Next-generation networks (NGNs) promising high-speed Internet connection will change the job environment and type of skill sets needed, say industry watchers who highlight key areas that organizations need to focus on.
In an e-mail interview, Ambrose Fong, senior manager of collaboration marketing for Cisco Asia-Pacific, said businesses are becoming more complex and driving change in the way individuals and organizations will operate.
Cisco is involved in helping retail service providers in Singapore deliver and build services on the country's enhanced broadband network with its Enabling Platform Innovation Centre (EPIC@SG) set up in December 2008.
A key trend that is transforming businesses is the global value chain, said Fong. "Businesses [are now working] with external suppliers, partners or contractors who are across the country, region and even the world.
"Work has expanded across multiple time zones, forcing a shift in where we work and when we work. [This change] is happening both within and outside corporate firewalls," he said.
In an e-mail interview, Allison Baird, client service director for Alexander Mann Solutions Asia-Pacific, noted that the Internet has become a "life support tool" for many users. "An incredible array" of activities has moved online, ranging from interacting with friends and families to shopping, communication, recruitment, research and collaboration, she added.
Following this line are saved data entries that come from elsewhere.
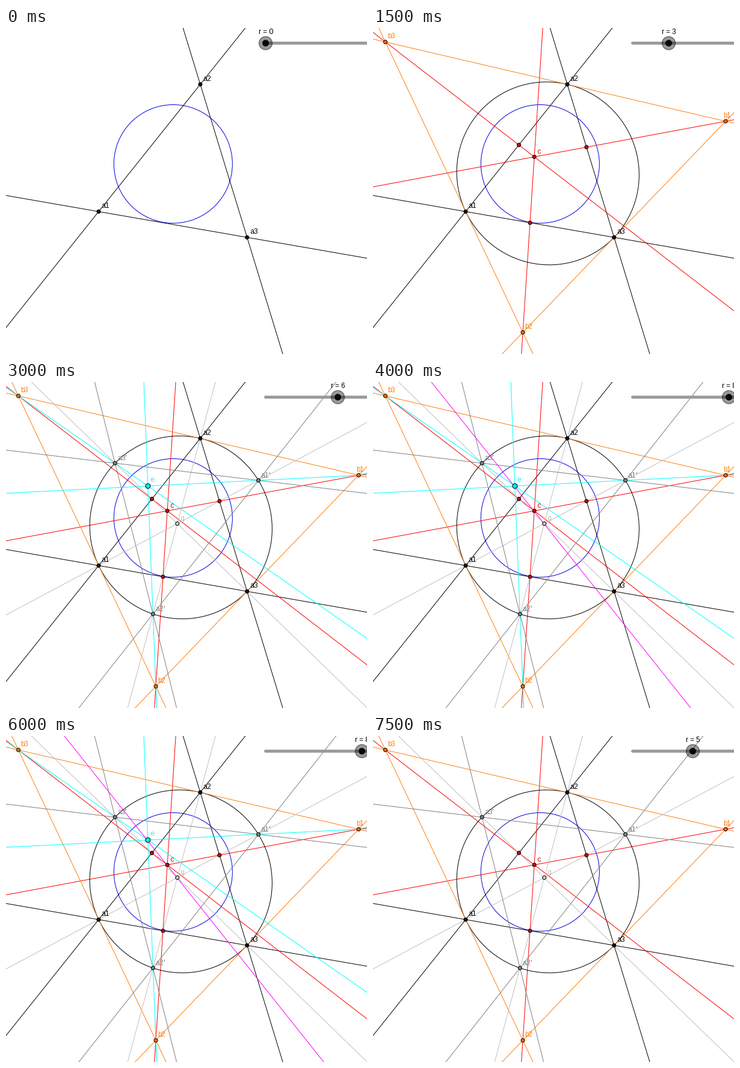
Write a matplotlib script that moves like this. It is 600 px wide and 542 px high and loops after 8000 ms.

```python
import matplotlib.pyplot as plt
import numpy as np
from matplotlib.animation import FuncAnimation
from matplotlib.patches import Circle

W, H, DPI = 600, 542, 100
PX = 72 / DPI  # one pixel in points
STEP_MS = 500
FRAMES = 16

BLACK, BLUE, RED, ORANGE = "#000000", "#0000e0", "#ff0000", "#ff7f0e"
GREY, SILVER, CYAN = "#808080", "#c0c0c0", "#00ffff"
MAGENTA, INDIGO = "#ff00ff", "#4b0082"

plt.rcParams["font.family"] = "Liberation Sans"
plt.rcParams["text.hinting_factor"] = 1  # whole-pixel letter spacing
plt.rcParams["toolbar"] = "None"

fig = plt.figure(figsize=(W / DPI, H / DPI), dpi=DPI, facecolor="white")
ax = fig.add_axes([0, 0, 1, 1])
ax.set_xlim(0, W)
ax.set_ylim(H, 0)
ax.axis("off")

# The blue circle is the absolute of a projective metric.
CENTER, RADIUS = np.array([277.8, 226.0]), 98.5
CORNERS = np.array([[154.0, 305.2], [322.9, 93.7], [400.7, 348.1]])

rel = CORNERS - CENTER
gram = rel @ rel.T - RADIUS**2
weights = 1 / np.sqrt(np.diag(gram))
gram = gram * np.outer(weights, weights)
SIDES = 1 - np.array([gram[1, 2], gram[0, 2], gram[0, 1]])


def point(coords):
    """Stage position of coordinates relative to the normalised corners."""
    mass = np.asarray(coords) * weights
    return mass @ CORNERS / mass.sum(axis=-1, keepdims=True)


P = {
    "c": point(np.linalg.solve(gram, np.ones(3))),
    "g": point([1, 1, 1]),
    "e": point(SIDES * (np.sum(SIDES**2) - 2 * SIDES**2)),
    "s": point(SIDES),
}
for k in range(3):
    corner = np.eye(3)[k]
    sign = 1 - 2 * corner
    n = k + 1
    P[f"a{n}"] = CORNERS[k]
    P[f"m{n}"] = point(1 - corner)
    P[f"b{n}"] = point(SIDES * sign)
    P[f"a{n}'"] = point(np.where(corner, -SIDES, SIDES.sum() - SIDES[k]))

stages = []  # (step at which the artist appears, artist)


def add(step, artist):
    stages.append((step, artist))


def line(step, p, q, color):
    add(step, ax.axline(p, q, color=color, lw=PX, zorder=2 + step / 10))


def lines(step, pairs, color):
    for pair in pairs.split():
        p, q = pair.split("-")
        line(step, P[p], P[q], color)


def dots(step, names, fill, radius=3):
    for name in names.split():
        add(step, ax.add_patch(Circle(P[name], radius, fc=fill, ec=BLACK,
                                      lw=PX, zorder=5)))


def text(x, y, s, color, z=4):
    return ax.text(x, y, s, color=color, fontsize=12 * PX, va="baseline",
                   ha="left", zorder=z)


def labels(step, names, color, dx=4, dy=-6):
    for name in names.split():
        x, y = P[name]
        add(step, text(x + dx, y + dy, name, color))


# Given triangle and circle
lines(0, "a1-a2 a2-a3 a1-a3", BLACK)
ax.add_patch(Circle(CENTER, RADIUS, fill=False, ec=BLUE, lw=PX, zorder=2))
dots(0, "a1 a2 a3", "#101010")
labels(0, "a1 a2 a3", BLACK)

# Bisectors, circumscribed conic, tangents
lines(1, "b1-c b2-c b3-c", RED)
dots(1, "m1 m2 m3 c", "#cc0808")
labels(1, "c", "#d01010", 4.5, -5.3)

turn = np.linspace(0, np.pi, 361)
u, v, w = (np.cos(turn + k * 2 * np.pi / 3) for k in range(3))
conic = point(np.column_stack([v * w, w * u, u * v]) * SIDES)
add(2, ax.plot(*conic.T, color=BLACK, lw=PX, zorder=2.2)[0])

lines(3, "b1-b2 b2-b3 b3-b1", ORANGE)
dots(3, "b1 b2 b3", "#ff6f10")
labels(3, "b2 b3", ORANGE, 3.6)
labels(3, "b1", ORANGE, -3.5)

# Medians and the triangle they cut on the conic
lines(4, "a1-a1' a2-a2' a3-a3'", SILVER)
dots(4, "g", "#cccccc")
labels(4, "g", SILVER, 4.5, -5.3)
lines(5, "a1'-a2' a2'-a3' a3'-a1'", GREY)
dots(5, "a1' a2' a3'", GREY)
labels(5, "a1' a2' a3'", GREY, 3.6, -4.6)

# Perspective lines, central line, symmedians
lines(6, "b1-a1' b2-a2' b3-a3'", CYAN)
dots(6, "e", "#00e8ff", 4)
labels(6, "e", CYAN, 3.6, -7)
line(7, (97, 0), (528, 542), MAGENTA)
lines(9, "a1-b1 a2-b2 a3-b3", INDIGO)
dots(9, "s", INDIGO)

# Slider
RAIL_Y = 25.2
ax.plot([431.5, W + 20], [RAIL_Y, RAIL_Y], color="#999999", lw=5 * PX,
        solid_capstyle="round", snap=False, zorder=6)
halo = ax.add_patch(Circle((0, RAIL_Y), 11, fc=(0, 0, 0, 0.4),
                           ec=(0, 0, 0, 0.6), lw=PX, zorder=7))
knob = ax.add_patch(Circle((0, RAIL_Y), 5.5, fc="#080808", ec="none",
                           zorder=8))
caption = text(0, 10.2, "", BLACK, 9)


def update(i):
    r = min(i, 9, 20 - i)  # climb, rest at the end, come back
    for step, artist in stages:
        artist.set_visible(step <= r)
    x = 431.5 + 20 * r
    halo.center = (x, RAIL_Y)
    knob.center = (x, RAIL_Y)
    caption.set_x(x - 11.5)
    caption.set_text(f"r = {r}")
    return []


anim = FuncAnimation(fig, update, frames=FRAMES, interval=STEP_MS,
                     repeat=True, repeat_delay=0, blit=False)
plt.show()
```
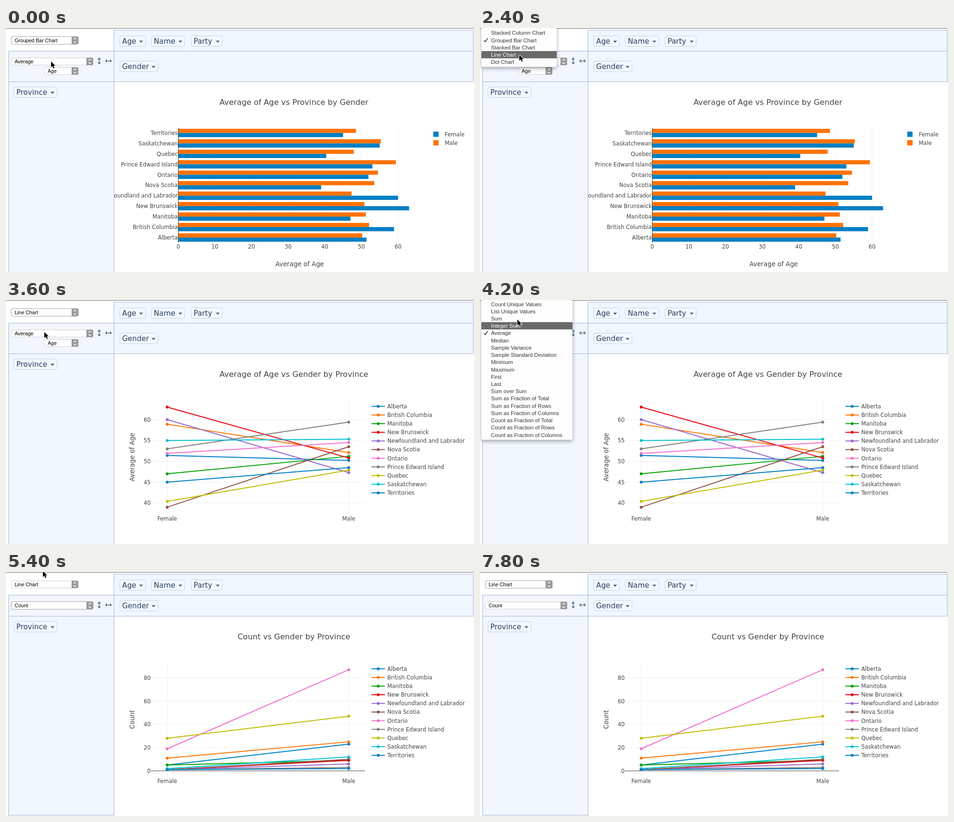
Write an HTML page with a canvas that moves like this. It is 977 px wide and 511 px high and loops after 8 s.

```html
<!DOCTYPE html>
<html lang="en">
<head>
<meta charset="utf-8">
<title>Pivot table charts</title>
<style>
html, body { margin: 0; width: 100%; height: 100%; overflow: hidden; background: #fff; }
canvas { display: block; }
</style>
</head>
<body>
<canvas id="stage" width="977" height="511"></canvas>
<script>
const ctx = document.getElementById('stage').getContext('2d');
const STEP = 600, LOOP = 8000;
const VERDANA = 'Verdana, "DejaVu Sans", sans-serif';
const HELVETICA = 'Helvetica, "Liberation Sans", Arial, sans-serif';
const INK = '#444', GRID = '#eee', NAVY = '#2a3f5f', EDGE = '#a2b4d6', PANEL = '#f1f6ff';
const BLUE = '#007fc4', ORANGE = '#ff7200';

// name, colour, average age (female, male), count (female, male)
const provinces = [
  ['Alberta', BLUE, 51.4, 50.2, 5, 23],
  ['British Columbia', ORANGE, 58.9, 52.1, 11, 25],
  ['Manitoba', '#00a300', 47, 51.2, 5, 9],
  ['New Brunswick', '#e8000b', 63, 50.8, 1, 9],
  ['Newfoundland and Labrador', '#9a68cc', 60, 47.3, 1, 6],
  ['Nova Scotia', '#925146', 39, 53.5, 1, 10],
  ['Ontario', '#f272cb', 51.9, 54.5, 19, 87],
  ['Prince Edward Island', '#7f7f7f', 53, 59.4, 1, 3],
  ['Quebec', '#c0bd00', 40.4, 47.9, 28, 47],
  ['Saskatchewan', '#00c1d4', 55, 55.3, 2, 12],
  ['Territories', BLUE, 45, 48.5, 1, 2]
];
const chartItems = ['Stacked Column Chart', 'Grouped Bar Chart', 'Stacked Bar Chart', 'Line Chart', 'Dot Chart'];
const aggregators = ['Count', 'Count Unique Values', 'List Unique Values', 'Sum', 'Integer Sum', 'Average',
  'Median', 'Sample Variance', 'Sample Standard Deviation', 'Minimum', 'Maximum', 'First', 'Last', 'Sum over Sum',
  ...['Sum', 'Count'].flatMap(f => ['Total', 'Rows', 'Columns'].map(s => `${f} as Fraction of ${s}`))];

// Each step: cursor position, open menu, highlighted item
const steps = [
  [94, 70], [82, 28], [84, 28],
  [82, 26, 'bar', 'Grouped Bar Chart'], [82, 56, 'bar', 'Line Chart'],
  [82, 56], [80, 67],
  [78, 41, 'aggregator', 'Integer Sum'], [77, -5, 'aggregator', 'Count'],
  [77, -2], [80, 23],
  [81, 23, 'line', 'Line Chart'], [83, 38, 'line', 'Dot Chart'],
  []
];
const menus = {
  bar: { items: chartItems, checked: 'Grouped Bar Chart', top: 10.2, right: 160 },
  aggregator: { items: aggregators, checked: 'Average', top: -6.9, right: 193 },
  line: { items: chartItems.slice(2), checked: 'Line Chart', top: 10.2, right: 160 }
};

function text(str, x, y, size, color = INK, align = 'left', family = VERDANA) {
  ctx.font = `${size}px ${family}`;
  ctx.fillStyle = color;
  ctx.textAlign = align;
  ctx.fillText(str, x, y + size * 0.36);
}

function rect(x, y, w, h, color) {
  ctx.fillStyle = color;
  ctx.fillRect(x, y, w, h);
}

function path(points, color, width) {
  ctx.beginPath();
  points.forEach(([x, y]) => ctx.lineTo(x, y));
  if (width) {
    ctx.strokeStyle = color;
    ctx.lineWidth = width;
    ctx.stroke();
  } else {
    ctx.fillStyle = color;
    ctx.fill();
  }
}

function rounded(x, y, w, h, radius, fill, stroke) {
  ctx.beginPath();
  ctx.roundRect(x, y, w, h, radius);
  ctx.fillStyle = fill;
  ctx.fill();
  if (stroke) {
    ctx.strokeStyle = stroke;
    ctx.lineWidth = 1;
    ctx.stroke();
  }
}

function dot(x, y, color) {
  ctx.beginPath();
  ctx.arc(x, y, 3, 0, 7);
  ctx.fillStyle = color;
  ctx.fill();
}

function cell(x, y, w, h) {
  rect(x, y, w, h, PANEL);
  ctx.strokeStyle = EDGE;
  ctx.lineWidth = 1;
  ctx.strokeRect(x + 0.5, y + 0.5, w, h);
}

function chip(label, x, y, w) {
  rounded(x + 0.5, y + 0.5, w - 1, 22, 4, '#f3f8ff', '#c3d3e6');
  text(label, x + 5.5, y + 12, 15.2, NAVY);
  const tip = x + w - 10;
  path([[tip - 4.2, y + 10.5], [tip + 4.2, y + 10.5], [tip, y + 15]], '#506784');
}

function select(label, x, y, right, focused) {
  const grow = focused ? 0.5 : 0;
  rounded(x + 0.5 - grow, y + 0.5 - grow, right - x - 1 + 2 * grow, 15 + 2 * grow, 3, '#fff', focused ? '#a0a0a0' : '#d0d0d0');
  rounded(right - 14, y, 14, 16, [0, 3, 3, 0], '#999');
  const mid = right - 7;
  for (const s of [-1, 1]) {
    path([[mid - 2.7, y + 8 + s * 2], [mid, y + 8 + s * 5], [mid + 2.7, y + 8 + s * 2]], '#fff', 1.2);
  }
  text(label, x + 7, y + 8.5, 10.6, '#000', 'left', HELVETICA);
}

function sortArrows() {
  const color = '#3d5478';
  path([[194.5, 63], [194.5, 75]], color, 1.2);
  path([[208, 69], [220, 69]], color, 1.2);
  for (const s of [-1, 1]) {
    path([[191.8, 69 + s * 3], [194.5, 69 + s * 6], [197.2, 69 + s * 3]], color, 1.2);
    path([[214 + s * 3, 66.3], [214 + s * 6, 69], [214 + s * 3, 71.7]], color, 1.2);
  }
}

function barChart() {
  const x0 = 359.5, unit = 7.65, pitch = 21.9, bar = 8.75;
  text('Average of Age vs Province by Gender', 601, 155.5, 16.2, INK, 'center');
  for (let v = 0; v <= 60; v += 10) {
    const x = x0 + v * unit;
    path([[x, 209], [x, 449]], GRID, 1);
    text(v, x, 458, 11.4, INK, 'center');
  }
  ctx.save();
  ctx.beginPath();
  ctx.rect(226, 200, 751, 260);
  ctx.clip();
  provinces.forEach(([name, , female, male], i) => {
    const y = 219.8 + (10 - i) * pitch;
    rect(x0, y - bar, male * unit, bar, ORANGE);
    rect(x0, y, female * unit, bar, BLUE);
    text(name, 358.5, y, 11.4, INK, 'right');
  });
  ctx.restore();
  path([[x0, 209], [x0, 449]], INK, 1);
  [['Female', BLUE], ['Male', ORANGE]].forEach(([name, color], i) => {
    rect(892, 217 + i * 18, 11, 11, color);
    text(name, 916, 223 + i * 18, 11.4);
  });
  text('Average of Age', 613, 494, 13.3, INK, 'center');
}

function lineChart({ title, axis, ticks, zeroY, unit, column }) {
  const left = 336.5, right = 715.5, yOf = v => zeroY - v * unit;
  text(title, 601, 155.5, 16.2, INK, 'center');
  for (const [x, label] of [[left, 'Female'], [right, 'Male']]) {
    path([[x, 209], [x, 449]], GRID, 1);
    text(label, x, 458, 11.4, INK, 'center');
  }
  for (const v of ticks) {
    path([[303, yOf(v)], [749, yOf(v)]], v ? GRID : INK, 1);
    text(v, 302, yOf(v), 11.4, INK, 'right');
  }
  ctx.save();
  ctx.translate(263, 329);
  ctx.rotate(-Math.PI / 2);
  text(axis, 0, 0, 13.3, INK, 'center');
  ctx.restore();
  provinces.forEach((row, i) => {
    const [name, color] = row, y = 222.7 + i * 18.12;
    const a = [left, yOf(row[column])], b = [right, yOf(row[column + 1])];
    path([a, b], color, 2);
    dot(...a, color);
    dot(...b, color);
    path([[763, y], [791, y]], color, 2);
    dot(777, y, color);
    text(name, 796, y, 11.4);
  });
}

const averageChart = {
  title: 'Average of Age vs Gender by Province', axis: 'Average of Age',
  ticks: [40, 45, 50, 55, 60], zeroY: 774.5, unit: 8.733, column: 2
};
const countChart = {
  title: 'Count vs Gender by Province', axis: 'Count',
  ticks: [0, 20, 40, 60, 80], zeroY: 436.5, unit: 2.435, column: 4
};

function menu({ items, checked, top, right }, highlighted) {
  const pitch = 15.22, bottom = top + (items.length - 1) * pitch + 10.5;
  ctx.save();
  ctx.shadowColor = 'rgba(0,0,0,.35)';
  ctx.shadowBlur = 9;
  ctx.shadowOffsetY = 3;
  rounded(3, -20, right - 3, bottom + 20, 4, '#fdfdfd');
  ctx.restore();
  items.forEach((item, i) => {
    const y = top + i * pitch, on = item === highlighted;
    const color = on ? '#fff' : '#333';
    if (on) rect(3, y - 7.6, right - 3, pitch, '#696969');
    if (item === checked) path([[8.5, y + 0.5], [11, y + 3.5], [16, y - 4]], color, 1.6);
    text(item, 23, y + 0.2, 11.25, color, 'left', HELVETICA);
  });
}

function cursor(x, y) {
  const outline = [[0, 0], [0, 12.5], [2.9, 9.8], [5.1, 14.4], [7.2, 13.4], [5.1, 9], [9, 9], [0, 0]]
    .map(([dx, dy]) => [x + dx, y + dy]);
  path(outline, '#fff', 2);
  path(outline, '#000');
}

function draw(now) {
  const step = Math.floor(now % LOOP / STEP);
  const [x, y, open, highlighted] = steps[step];
  const bars = step < 5, counting = step > 8;
  const lift = counting ? 20 : 0;
  const aggregatorFocused = step > 6 && step < 11;

  rect(0, 0, 977, 511, '#fff');
  cell(225, 4, 750, 44);
  cell(225, 48, 750, 64 - lift);
  cell(5, 48, 220, 64 - lift);
  cell(5, 112 - lift, 220, counting ? 417 : 420);
  rect(0, 0, 977, 1, '#666');

  chip('Age', 237, 16, 55);
  chip('Name', 303, 16, 71);
  chip('Party', 386, 16, 66);
  chip('Gender', 237, counting ? 59 : 69, 81);
  chip('Province', 16, 123 - lift, 91);
  select(bars ? 'Grouped Bar Chart' : 'Line Chart', 11, 18, 151, !aggregatorFocused);
  select(counting ? 'Count' : 'Average', 11, 62, 182, aggregatorFocused);
  if (!counting) select('Age', 80, 82, 151);
  sortArrows();

  ctx.save();
  ctx.translate(0, -lift);
  if (bars) barChart();
  else lineChart(counting ? countChart : averageChart);
  ctx.restore();

  if (open) menu(menus[open], highlighted);
  if (x) cursor(x, y);
}

function frame() {
  draw(performance.now());
  requestAnimationFrame(frame);
}
frame();
</script>
</body>
</html>
```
Users are also able to access the Internet on-the-go with their Web-capable mobile phones, a feat that was "considered laughable" 10 years ago, she added.
Key areas of growing import
Baird also highlighted four key areas in IT which she thinks will become increasingly important with NGNs:
1. Online/Web productivity
As technology evolves, the interface which allows users to interact with the content will evolve, too, said Baird.
Thus, there will be "massive potential" in Web productivity design as people find new and more efficient ways to interact with technology as well as enhance users' productivity.
2. Behavioral analysis
Human behavior remains the driving force behind everything people do, said Baird, which makes understanding the behavior of colleagues, customers and competitors essential for organizations.
This situation is even more accentuated in virtual environments, she said, so people who are able to understand, predict and take advantage of human behavior online will be in high demand.
Virtual exchanges will indeed grow, especially with the global value chain, according to Fong.
"As our extended team expands to include contractors, partners and suppliers outside the company network, businesses of the future need to understand how to collaborate with colleagues in different parts of the world and across business units," he said.
He added that collaboration solutions such as unified communications will help connect people, information, and teams, and enable comprehensive and effective collaborative experiences.
3. Information specialists
In his answer to trends affecting organizations, Fong noted that companies and users now face the problem of information overload.
"We are living in the 'participation age' when Web 2.0 tools like video portals, podcasts, blogs, wikis and discussion forums are changing the face of how information is created, published, managed, and consumed," he said.
This echoes Baird's expectation that information specialists will be highly in demand. "Aside from the issues of managing information in an effective manner, there are numerous considerations to be taken into account when sourcing [for] and using information," she said.
Information specialists will also be needed to prove the authenticity and legality of the data and to establish its context and history, she said.
4. Digital branding
It is not only individuals today who need to maintain their image online, politicians, celebrities and large organizations are also using the Internet to "carefully construct their brands", said Baird. "As more and more emphasis is put on online branding, digital branding specialists will be in much greater demand."
Asian countries are preparing themselves for NGNs. Singapore, for example, is in the midst of wiring the city-state with the fiber-optic next-generation National Broadband Network (NBN).
Since March this year, Malaysia has embarked on the high-speed information highway, although access fees in the country are still higher than others in the region.
On Monday, the fiber-optic network connecting Cambodia to the other four countries in the Greater Mekong Subregion--Laos, Thailand, Vietnam and China--had begun operation, The Phonm Penh Post reported. The US$17.6 million network is reported to have links with a network capacity of 2.5Gbps.